> **Record set**:
============================================================
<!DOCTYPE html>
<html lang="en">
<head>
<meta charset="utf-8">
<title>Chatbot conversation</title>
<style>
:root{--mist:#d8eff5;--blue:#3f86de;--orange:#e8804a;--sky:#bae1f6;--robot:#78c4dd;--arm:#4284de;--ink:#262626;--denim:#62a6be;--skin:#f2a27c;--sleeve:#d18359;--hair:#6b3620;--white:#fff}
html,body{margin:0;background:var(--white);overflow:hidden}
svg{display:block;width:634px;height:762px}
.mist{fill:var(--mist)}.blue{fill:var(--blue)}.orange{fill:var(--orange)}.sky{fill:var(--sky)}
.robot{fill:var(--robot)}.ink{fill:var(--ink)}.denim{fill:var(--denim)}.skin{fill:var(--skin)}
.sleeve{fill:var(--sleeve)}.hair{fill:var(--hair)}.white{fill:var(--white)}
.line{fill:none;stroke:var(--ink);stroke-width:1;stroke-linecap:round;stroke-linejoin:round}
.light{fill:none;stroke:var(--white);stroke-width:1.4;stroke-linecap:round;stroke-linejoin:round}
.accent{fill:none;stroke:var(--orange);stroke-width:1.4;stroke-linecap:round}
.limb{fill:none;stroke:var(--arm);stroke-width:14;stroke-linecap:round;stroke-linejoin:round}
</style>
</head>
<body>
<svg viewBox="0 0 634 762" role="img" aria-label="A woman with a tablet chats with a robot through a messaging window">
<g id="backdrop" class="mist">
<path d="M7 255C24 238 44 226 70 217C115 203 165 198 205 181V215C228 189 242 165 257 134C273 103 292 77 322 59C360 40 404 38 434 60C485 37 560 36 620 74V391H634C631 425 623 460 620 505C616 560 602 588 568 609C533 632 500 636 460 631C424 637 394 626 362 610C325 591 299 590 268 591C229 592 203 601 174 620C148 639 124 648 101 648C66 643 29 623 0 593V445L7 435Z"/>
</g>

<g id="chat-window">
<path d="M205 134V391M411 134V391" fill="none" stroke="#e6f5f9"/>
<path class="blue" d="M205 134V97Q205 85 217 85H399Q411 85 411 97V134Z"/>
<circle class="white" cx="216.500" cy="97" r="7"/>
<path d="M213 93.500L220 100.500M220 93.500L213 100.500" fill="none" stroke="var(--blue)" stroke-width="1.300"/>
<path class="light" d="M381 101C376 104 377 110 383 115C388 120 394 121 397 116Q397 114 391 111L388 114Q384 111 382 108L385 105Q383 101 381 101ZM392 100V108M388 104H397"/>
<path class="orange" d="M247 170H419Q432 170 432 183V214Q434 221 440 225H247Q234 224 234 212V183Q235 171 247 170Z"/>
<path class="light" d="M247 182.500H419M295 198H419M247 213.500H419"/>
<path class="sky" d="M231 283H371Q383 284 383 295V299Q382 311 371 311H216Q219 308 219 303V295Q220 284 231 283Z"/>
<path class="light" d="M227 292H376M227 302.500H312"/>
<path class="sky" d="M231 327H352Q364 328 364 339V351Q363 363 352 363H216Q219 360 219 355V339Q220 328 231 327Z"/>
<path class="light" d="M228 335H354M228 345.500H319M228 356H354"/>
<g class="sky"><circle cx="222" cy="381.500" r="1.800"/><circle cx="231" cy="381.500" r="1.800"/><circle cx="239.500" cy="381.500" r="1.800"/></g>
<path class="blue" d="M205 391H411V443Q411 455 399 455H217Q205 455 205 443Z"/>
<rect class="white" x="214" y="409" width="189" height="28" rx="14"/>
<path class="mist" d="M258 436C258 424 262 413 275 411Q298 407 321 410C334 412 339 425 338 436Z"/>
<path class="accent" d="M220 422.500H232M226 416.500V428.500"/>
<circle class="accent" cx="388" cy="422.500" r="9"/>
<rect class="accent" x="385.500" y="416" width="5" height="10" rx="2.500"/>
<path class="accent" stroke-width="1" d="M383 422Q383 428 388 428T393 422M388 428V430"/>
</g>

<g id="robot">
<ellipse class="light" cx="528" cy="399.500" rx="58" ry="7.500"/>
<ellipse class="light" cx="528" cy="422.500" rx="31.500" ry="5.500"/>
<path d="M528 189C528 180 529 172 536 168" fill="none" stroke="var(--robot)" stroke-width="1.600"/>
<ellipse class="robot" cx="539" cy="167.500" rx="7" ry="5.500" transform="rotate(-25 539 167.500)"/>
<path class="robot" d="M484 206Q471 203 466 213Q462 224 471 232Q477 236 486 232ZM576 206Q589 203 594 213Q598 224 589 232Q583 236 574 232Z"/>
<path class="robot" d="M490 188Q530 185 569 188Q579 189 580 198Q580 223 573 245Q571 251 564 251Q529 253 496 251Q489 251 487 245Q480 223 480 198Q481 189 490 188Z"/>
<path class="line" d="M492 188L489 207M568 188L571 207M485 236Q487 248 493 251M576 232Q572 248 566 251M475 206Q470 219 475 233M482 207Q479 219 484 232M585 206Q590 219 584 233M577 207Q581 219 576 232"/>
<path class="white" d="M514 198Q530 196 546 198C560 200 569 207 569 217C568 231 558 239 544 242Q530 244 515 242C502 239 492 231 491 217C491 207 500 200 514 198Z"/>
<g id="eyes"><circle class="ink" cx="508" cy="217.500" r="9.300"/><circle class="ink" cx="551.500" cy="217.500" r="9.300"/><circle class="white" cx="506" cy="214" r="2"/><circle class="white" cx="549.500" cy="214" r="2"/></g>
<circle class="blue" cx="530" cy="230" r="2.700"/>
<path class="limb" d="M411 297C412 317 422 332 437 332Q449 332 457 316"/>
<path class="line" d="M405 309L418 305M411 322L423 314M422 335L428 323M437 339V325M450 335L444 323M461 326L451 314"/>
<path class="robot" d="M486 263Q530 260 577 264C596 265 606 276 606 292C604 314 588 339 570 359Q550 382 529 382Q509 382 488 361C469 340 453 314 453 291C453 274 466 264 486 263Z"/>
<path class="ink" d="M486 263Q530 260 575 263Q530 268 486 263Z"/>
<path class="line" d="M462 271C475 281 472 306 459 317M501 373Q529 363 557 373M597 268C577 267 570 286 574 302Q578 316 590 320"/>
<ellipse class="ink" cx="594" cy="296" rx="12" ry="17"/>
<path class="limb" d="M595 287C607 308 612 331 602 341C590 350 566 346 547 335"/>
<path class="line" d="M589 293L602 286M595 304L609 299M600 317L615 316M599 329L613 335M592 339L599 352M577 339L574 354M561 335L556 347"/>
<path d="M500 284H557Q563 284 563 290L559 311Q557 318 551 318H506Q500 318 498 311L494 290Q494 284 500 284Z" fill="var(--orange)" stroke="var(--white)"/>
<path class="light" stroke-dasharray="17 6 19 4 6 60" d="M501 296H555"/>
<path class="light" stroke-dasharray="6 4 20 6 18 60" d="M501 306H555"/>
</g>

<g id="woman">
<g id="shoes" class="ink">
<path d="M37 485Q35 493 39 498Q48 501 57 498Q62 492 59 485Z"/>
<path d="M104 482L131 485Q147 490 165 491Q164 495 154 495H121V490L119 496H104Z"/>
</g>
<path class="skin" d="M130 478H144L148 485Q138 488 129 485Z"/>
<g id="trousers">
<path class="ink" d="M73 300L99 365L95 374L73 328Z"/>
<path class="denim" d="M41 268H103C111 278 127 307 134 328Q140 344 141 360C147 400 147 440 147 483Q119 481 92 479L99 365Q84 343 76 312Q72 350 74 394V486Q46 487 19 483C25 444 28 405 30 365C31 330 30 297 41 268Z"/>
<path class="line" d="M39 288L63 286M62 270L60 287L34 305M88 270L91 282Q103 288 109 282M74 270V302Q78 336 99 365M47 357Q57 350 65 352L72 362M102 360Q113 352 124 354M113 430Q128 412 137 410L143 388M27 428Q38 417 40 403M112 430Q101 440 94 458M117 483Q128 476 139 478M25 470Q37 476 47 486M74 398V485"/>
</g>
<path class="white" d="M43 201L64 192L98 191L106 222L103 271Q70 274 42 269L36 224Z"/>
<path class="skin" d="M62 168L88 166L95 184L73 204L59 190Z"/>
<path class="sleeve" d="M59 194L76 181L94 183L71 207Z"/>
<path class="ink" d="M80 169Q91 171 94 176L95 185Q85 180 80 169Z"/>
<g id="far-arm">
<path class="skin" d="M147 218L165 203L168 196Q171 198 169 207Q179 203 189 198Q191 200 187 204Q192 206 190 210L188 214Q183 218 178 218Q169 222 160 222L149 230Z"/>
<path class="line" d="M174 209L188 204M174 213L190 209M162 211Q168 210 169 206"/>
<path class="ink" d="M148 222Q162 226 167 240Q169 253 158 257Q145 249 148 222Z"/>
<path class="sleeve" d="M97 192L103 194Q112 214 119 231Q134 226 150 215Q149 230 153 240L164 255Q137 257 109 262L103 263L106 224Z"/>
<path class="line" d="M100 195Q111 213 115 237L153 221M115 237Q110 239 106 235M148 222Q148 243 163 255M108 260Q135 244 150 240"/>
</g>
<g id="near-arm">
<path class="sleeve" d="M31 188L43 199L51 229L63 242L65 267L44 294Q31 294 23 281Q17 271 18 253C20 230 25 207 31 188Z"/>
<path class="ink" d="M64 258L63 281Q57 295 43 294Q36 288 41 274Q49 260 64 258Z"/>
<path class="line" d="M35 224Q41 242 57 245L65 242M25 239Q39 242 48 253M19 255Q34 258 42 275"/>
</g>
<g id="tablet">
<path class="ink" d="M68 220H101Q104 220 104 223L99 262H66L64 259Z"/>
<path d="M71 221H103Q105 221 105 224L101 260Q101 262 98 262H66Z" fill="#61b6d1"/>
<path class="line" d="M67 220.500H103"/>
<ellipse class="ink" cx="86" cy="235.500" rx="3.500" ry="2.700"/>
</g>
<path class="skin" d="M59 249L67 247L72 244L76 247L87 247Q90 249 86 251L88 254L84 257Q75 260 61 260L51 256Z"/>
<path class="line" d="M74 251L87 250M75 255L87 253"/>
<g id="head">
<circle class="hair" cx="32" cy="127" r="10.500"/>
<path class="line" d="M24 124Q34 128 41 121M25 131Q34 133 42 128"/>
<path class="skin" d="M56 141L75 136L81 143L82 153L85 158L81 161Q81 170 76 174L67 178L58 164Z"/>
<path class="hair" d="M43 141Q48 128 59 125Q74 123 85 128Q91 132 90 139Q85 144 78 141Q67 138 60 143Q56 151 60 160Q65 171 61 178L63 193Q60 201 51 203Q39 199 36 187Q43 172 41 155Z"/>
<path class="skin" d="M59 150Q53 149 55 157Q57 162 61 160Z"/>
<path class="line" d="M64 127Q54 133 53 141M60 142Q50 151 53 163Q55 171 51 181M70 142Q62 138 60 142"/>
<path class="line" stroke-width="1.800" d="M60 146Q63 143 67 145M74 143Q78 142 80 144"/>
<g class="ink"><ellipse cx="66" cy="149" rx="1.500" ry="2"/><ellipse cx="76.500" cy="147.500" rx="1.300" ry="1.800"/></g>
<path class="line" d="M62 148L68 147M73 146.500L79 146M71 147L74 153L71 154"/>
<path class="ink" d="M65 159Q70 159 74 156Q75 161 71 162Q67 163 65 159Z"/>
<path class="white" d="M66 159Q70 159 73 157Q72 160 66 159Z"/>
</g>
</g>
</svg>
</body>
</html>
============================================================
> **Assignment**: Please give an exact copy of the lines above, beginning with the line containing "287C607 308 612" and running through the line containing "293L602 286M595 304L609", and of no other lines.

> **Answer space**:
<path class="limb" d="M595 287C607 308 612 331 602 341C590 350 566 346 547 335"/>
<path class="line" d="M589 293L602 286M595 304L609 299M600 317L615 316M599 329L613 335M592 339L599 352M577 339L574 354M561 335L556 347"/>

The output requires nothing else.